A recent study by Rajiv Gandhi Cancer Institute and Research Centre Delhi says that psychological distress is driving cancer patients to alternative medicines.

In India, alternative therapies are a part of life. Since ancient times and even before the advent of modern medicine, people have opted for healing therapies like Ayurveda, Siddhi and homeopathy to treat their minor and serious ailments. But in modern times too, this practice is evident and, in fact, recently there has been a revived interest in these alternative therapies. But how feasible is this when you are suffering from a serious illness like cancer? And, what is it that compels people to try out alternative therapies? These questions are important because, most of the time, patients do not inform their doctor that they are taking such treatments, and more often than not the treating oncologist may also not enquire about CAM with their patients.

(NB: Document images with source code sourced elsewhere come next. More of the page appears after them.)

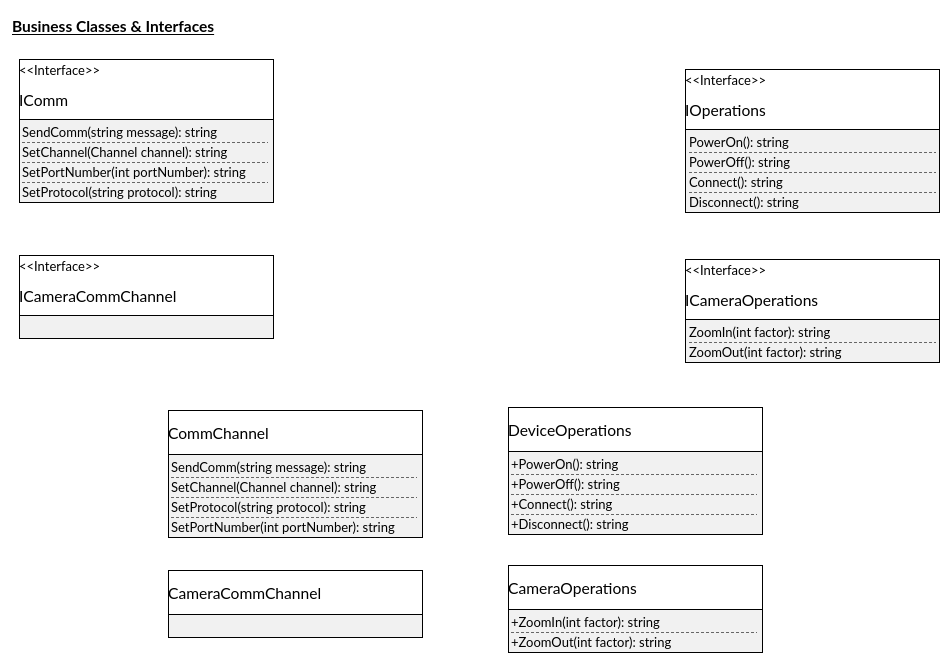
<!DOCTYPE html>
<html lang="en">
<head>
<meta charset="utf-8">
<title>Business Classes &amp; Interfaces</title>
<style>
:root {
  --paper: #ffffff;
  --ink: #000000;
  --member-fill: #f1f1f1;
  --dash: #666666;
}
* { box-sizing: border-box; margin: 0; padding: 0; }
html, body { width: 952px; height: 665px; overflow: hidden; background: var(--paper); }
body { font-family: Lato, "Open Sans", sans-serif; font-size: 13px; color: var(--ink); }
.diagram { position: relative; width: 952px; height: 665px; }
.diagram-title {
  position: absolute; left: 12px; top: 16px;
  font-size: 15.5px; font-weight: 700; line-height: 21px;
  text-decoration: underline; text-decoration-thickness: 1px; text-underline-offset: 2px;
  text-decoration-skip-ink: none; white-space: nowrap;
}
.node {
  position: absolute; left: var(--x); top: var(--y);
  width: 255px; border: 1px solid var(--ink);
  display: flex; flex-direction: column; white-space: nowrap;
}
.node-head {
  height: 44px; border-bottom: 1px solid var(--ink);
  display: flex; flex-direction: column; justify-content: center;
}
.interface .node-head { height: 60px; justify-content: flex-start; }
.stereotype { line-height: 20px; margin-left: -1px; }
.node-name { font-size: 15.6px; font-weight: 400; line-height: 20px; margin-left: -1px; }
.interface .node-name { margin-top: 10px; }
.members {
  list-style: none; min-height: 22px; padding: 3px 5px 0 2px;
  background: var(--member-fill);
}
.inset .members { padding: 3px 3px 0; }
.members li { height: 20px; line-height: 19px; }
.members li:last-child { height: 19px; }
.members li:not(:last-child) {
  background: repeating-linear-gradient(90deg, var(--dash) 0 3px, transparent 3px 5px) bottom / 100% 1px no-repeat;
}
</style>
</head>
<body>
<main class="diagram">
  <h1 class="diagram-title">Business Classes &amp; Interfaces</h1>

  <section class="node interface" style="--x:19px;--y:59px">
    <header class="node-head">
      <p class="stereotype">&lt;&lt;Interface&gt;&gt;</p>
      <h2 class="node-name">IComm</h2>
    </header>
    <ul class="members">
      <li>SendComm(string message): string</li>
      <li>SetChannel(Channel channel): string</li>
      <li>SetPortNumber(int portNumber): string</li>
      <li>SetProtocol(string protocol): string</li>
    </ul>
  </section>

  <section class="node interface inset" style="--x:685px;--y:69px">
    <header class="node-head">
      <p class="stereotype">&lt;&lt;Interface&gt;&gt;</p>
      <h2 class="node-name">IOperations</h2>
    </header>
    <ul class="members">
      <li>PowerOn(): string</li>
      <li>PowerOff(): string</li>
      <li>Connect(): string</li>
      <li>Disconnect(): string</li>
    </ul>
  </section>

  <section class="node interface" style="--x:19px;--y:255px">
    <header class="node-head">
      <p class="stereotype">&lt;&lt;Interface&gt;&gt;</p>
      <h2 class="node-name">ICameraCommChannel</h2>
    </header>
    <ul class="members"></ul>
  </section>

  <section class="node interface inset" style="--x:685px;--y:259px">
    <header class="node-head">
      <p class="stereotype">&lt;&lt;Interface&gt;&gt;</p>
      <h2 class="node-name">ICameraOperations</h2>
    </header>
    <ul class="members">
      <li>ZoomIn(int factor): string</li>
      <li>ZoomOut(int factor): string</li>
    </ul>
  </section>

  <section class="node" style="--x:168px;--y:410px">
    <header class="node-head">
      <h2 class="node-name">CommChannel</h2>
    </header>
    <ul class="members">
      <li>SendComm(string message): string</li>
      <li>SetChannel(Channel channel): string</li>
      <li>SetProtocol(string protocol): string</li>
      <li>SetPortNumber(int portNumber): string</li>
    </ul>
  </section>

  <section class="node" style="--x:508px;--y:407px">
    <header class="node-head">
      <h2 class="node-name">DeviceOperations</h2>
    </header>
    <ul class="members">
      <li>+PowerOn(): string</li>
      <li>+PowerOff(): string</li>
      <li>+Connect(): string</li>
      <li>+Disconnect(): string</li>
    </ul>
  </section>

  <section class="node" style="--x:168px;--y:570px">
    <header class="node-head">
      <h2 class="node-name">CameraCommChannel</h2>
    </header>
    <ul class="members"></ul>
  </section>

  <section class="node" style="--x:508px;--y:565px">
    <header class="node-head">
      <h2 class="node-name">CameraOperations</h2>
    </header>
    <ul class="members">
      <li>+ZoomIn(int factor): string</li>
      <li>+ZoomOut(int factor): string</li>
    </ul>
  </section>
</main>
</body>
</html>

Research carried out at Rajiv Gandhi Cancer Institute and Research Centre Delhi (RGCIRC) has revealed wide usage of complementary and alternative medicine (CAM) amongst cancer patients in India. According to researchers, there is a direct correlation between psychological distress and the use of CAM therapies among cancer patients, not only in India but also elsewhere in the world. A national health survey from the USA in 2007 showed a considerable increase in the popularity of different CAM therapies, such as acupuncture and naturopathy, over the last few years irrespective of age and social status. Another similar health survey conducted in 2010 in the UK found that more than one-third of patients used some form of Complementary therapy while using prescribed drugs.

Ayurveda is the most preferred choice of cancer patients

For the purpose of the study, researchers interviewed 303 patients undergoing cancer treatment at RGCIRC. The patients were aged between 15 to 88 years. More than a third (104 participants) responded positively to taking CAM therapies. Out of these, 61 per cent had taken these therapies before approaching the hospital for conventional treatment. And, 39 per cent of these patients were still taking these therapies in a complementary manner. Researchers saw that Ayurveda was the most preferred form of therapy and 85 per cent patients from both groups choose it. The majority of the participants belonged to either middle or lower-middle-class families (56 per cent and 35 per cent) respectively.

Psychological distress evident in 79% cancer patients

Researchers also screened patients using a tool called Distress Thermometer (DT), which is developed by NCCN. This tool measures patients’ subjective reports on the level and severity of cancer related distress on a scale of 0 to 10. Here, ‘0’ means no distress and ’10’ means extreme distress. Researchers saw that a majority of patients, 79 per cent, suffered significant psychological distress.

Also read: Can Drinking Beer Protect Against Arthritis?

Relation between psychological distress and use of CAM therapies

Putting the results of the interview and the psychological screening together, researchers found a strong correlation between level of psychological distress and the use of CAM therapies. This means that with increasing levels of psychological distress, patients tend to choose CAM more often. Another thing that researchers saw was that awareness of cancer diagnosis and its prognosis was found to relieve psychological distress. But using CAM therapies before diagnosis may lead to poor prognosis. Dr Vineet Talwar, Director Medical Oncology RGCIRC says, “Taking recourse to CAM therapies before standard treatment may also explain the delay in diagnosis of cancer.”

Factors that influence patients to go for CAM therapies

A patient may decide to try alternative therapy for treating cancer due to a number of reasons. According to researchers, 44 percent patients go for it after seeing advertisements on radio, TV, the Internet, and newspapers, suggestions from family and relatives influence around 31 percent of patients, and 19 percent were influenced by suggestions by fellow patients. A majority of patients, 81 percent, felt that there were no side effects associated with CAM therapies and 40 percent were satisfied with such therapies.

Don’t miss: Arthritis – the easy exercise to protect against the joint pain condition

This post first appeared on The Health Site

You May Also Like

Just NINE cases of Covid-19 were detected among 7,000 children and staff at summer camps i

Very few cases of COVID-19 were detected at summer camps where more…

HHS commits $4.8B for testing uninsured people for COVID-19

The Department of Health and Human Services (HHS) announced Tuesday that it…

Dementia: Daxx protein may play a role in prevention

Alzheimer’s disease – the most common form of dementia – has become…

Are COVID-19 Vaccines Safe For Patients Suffering From Rheumatic Arthritis And Lupus Disease?

Suffering from Rheumatic Arthritis and worried if you should get vaccinated against…